▶ [EXERCISE MATERIALS]:
⁂
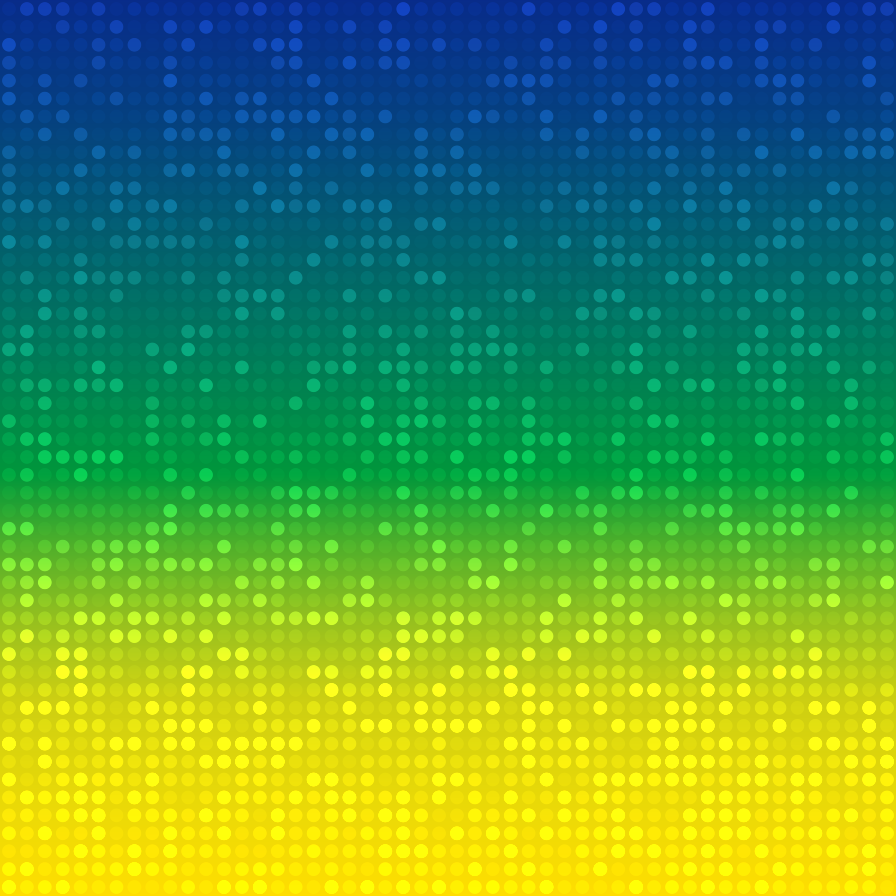
Write a WebGL 2 fragment shader that draws this background.

```glsl
#version 300 es
precision highp float;
// A 50 by 50 grid of glowing dots over a vertical blend from blue through
// green to yellow. Each dot lightens the blend behind it by a hashed amount,
// with about a third of the dots clearly lit and the rest faint.

uniform vec2 u_resolution;
out vec4 fragColor;

float hash(vec2 p) {
    vec3 q = fract(vec3(p.xyx) * 0.1031);
    q += dot(q, q.yzx + 33.33);
    return fract((q.x + q.y) * q.z);
}

// Blend a new colour in between two depths, measured down from the top
vec3 blend(vec3 below, vec3 next, float start, float end, float depth) {
    return mix(below, next, clamp((depth - start) / (end - start), 0.0, 1.0));
}

vec3 background(float depth) {
    vec3 color = vec3(0.03, 0.17, 0.54);
    color = blend(color, vec3(0.02, 0.25, 0.50), 0.00, 0.13, depth);
    color = blend(color, vec3(0.01, 0.36, 0.43), 0.13, 0.26, depth);
    color = blend(color, vec3(0.00, 0.47, 0.35), 0.26, 0.39, depth);
    color = blend(color, vec3(0.00, 0.59, 0.23), 0.39, 0.53, depth);
    color = blend(color, vec3(0.28, 0.68, 0.17), 0.53, 0.60, depth);
    color = blend(color, vec3(0.58, 0.75, 0.12), 0.60, 0.69, depth);
    color = blend(color, vec3(0.80, 0.81, 0.07), 0.69, 0.78, depth);
    color = blend(color, vec3(0.91, 0.85, 0.03), 0.78, 0.89, depth);
    return blend(color, vec3(1.00, 0.87, 0.00), 0.89, 1.00, depth);
}

void main() {
    vec2 uv = gl_FragCoord.xy / u_resolution;
    vec3 color = background(1.0 - uv.y);

    // Dot grid, with the edge softened over about one pixel
    vec2 grid = uv * 50.0;
    vec2 cell = floor(grid);
    float radius = length(fract(grid) - 0.5);
    float softness = 0.6 * 50.0 / min(u_resolution.x, u_resolution.y);
    float dotMask = 1.0 - smoothstep(0.38 - softness, 0.38 + softness, radius);

    // Faint dots everywhere, bright ones scattered among them
    float lit = step(0.68, hash(cell + 7.0));
    float level = hash(cell + 61.0);
    float gain = mix(0.03 + 0.12 * level, 0.22 + 0.17 * level, lit);
    color *= 1.0 + gain * dotMask;
    color += vec3(0.03, 0.02, 0.02) * lit * dotMask;

    fragColor = vec4(min(color, 1.0), 1.0);
}
```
⁂
▶ [TASK DIRECTIONS]: Output the records exactly, pictures excluded.

▶ [SOLUTION BELOW]:
Write a WebGL 2 fragment shader that draws this background.

```glsl
#version 300 es
precision highp float;
// A 50 by 50 grid of glowing dots over a vertical blend from blue through
// green to yellow. Each dot lightens the blend behind it by a hashed amount,
// with about a third of the dots clearly lit and the rest faint.

uniform vec2 u_resolution;
out vec4 fragColor;

float hash(vec2 p) {
    vec3 q = fract(vec3(p.xyx) * 0.1031);
    q += dot(q, q.yzx + 33.33);
    return fract((q.x + q.y) * q.z);
}

// Blend a new colour in between two depths, measured down from the top
vec3 blend(vec3 below, vec3 next, float start, float end, float depth) {
    return mix(below, next, clamp((depth - start) / (end - start), 0.0, 1.0));
}

vec3 background(float depth) {
    vec3 color = vec3(0.03, 0.17, 0.54);
    color = blend(color, vec3(0.02, 0.25, 0.50), 0.00, 0.13, depth);
    color = blend(color, vec3(0.01, 0.36, 0.43), 0.13, 0.26, depth);
    color = blend(color, vec3(0.00, 0.47, 0.35), 0.26, 0.39, depth);
    color = blend(color, vec3(0.00, 0.59, 0.23), 0.39, 0.53, depth);
    color = blend(color, vec3(0.28, 0.68, 0.17), 0.53, 0.60, depth);
    color = blend(color, vec3(0.58, 0.75, 0.12), 0.60, 0.69, depth);
    color = blend(color, vec3(0.80, 0.81, 0.07), 0.69, 0.78, depth);
    color = blend(color, vec3(0.91, 0.85, 0.03), 0.78, 0.89, depth);
    return blend(color, vec3(1.00, 0.87, 0.00), 0.89, 1.00, depth);
}

void main() {
    vec2 uv = gl_FragCoord.xy / u_resolution;
    vec3 color = background(1.0 - uv.y);

    // Dot grid, with the edge softened over about one pixel
    vec2 grid = uv * 50.0;
    vec2 cell = floor(grid);
    float radius = length(fract(grid) - 0.5);
    float softness = 0.6 * 50.0 / min(u_resolution.x, u_resolution.y);
    float dotMask = 1.0 - smoothstep(0.38 - softness, 0.38 + softness, radius);

    // Faint dots everywhere, bright ones scattered among them
    float lit = step(0.68, hash(cell + 7.0));
    float level = hash(cell + 61.0);
    float gain = mix(0.03 + 0.12 * level, 0.22 + 0.17 * level, lit);
    color *= 1.0 + gain * dotMask;
    color += vec3(0.03, 0.02, 0.02) * lit * dotMask;

    fragColor = vec4(min(color, 1.0), 1.0);
}
```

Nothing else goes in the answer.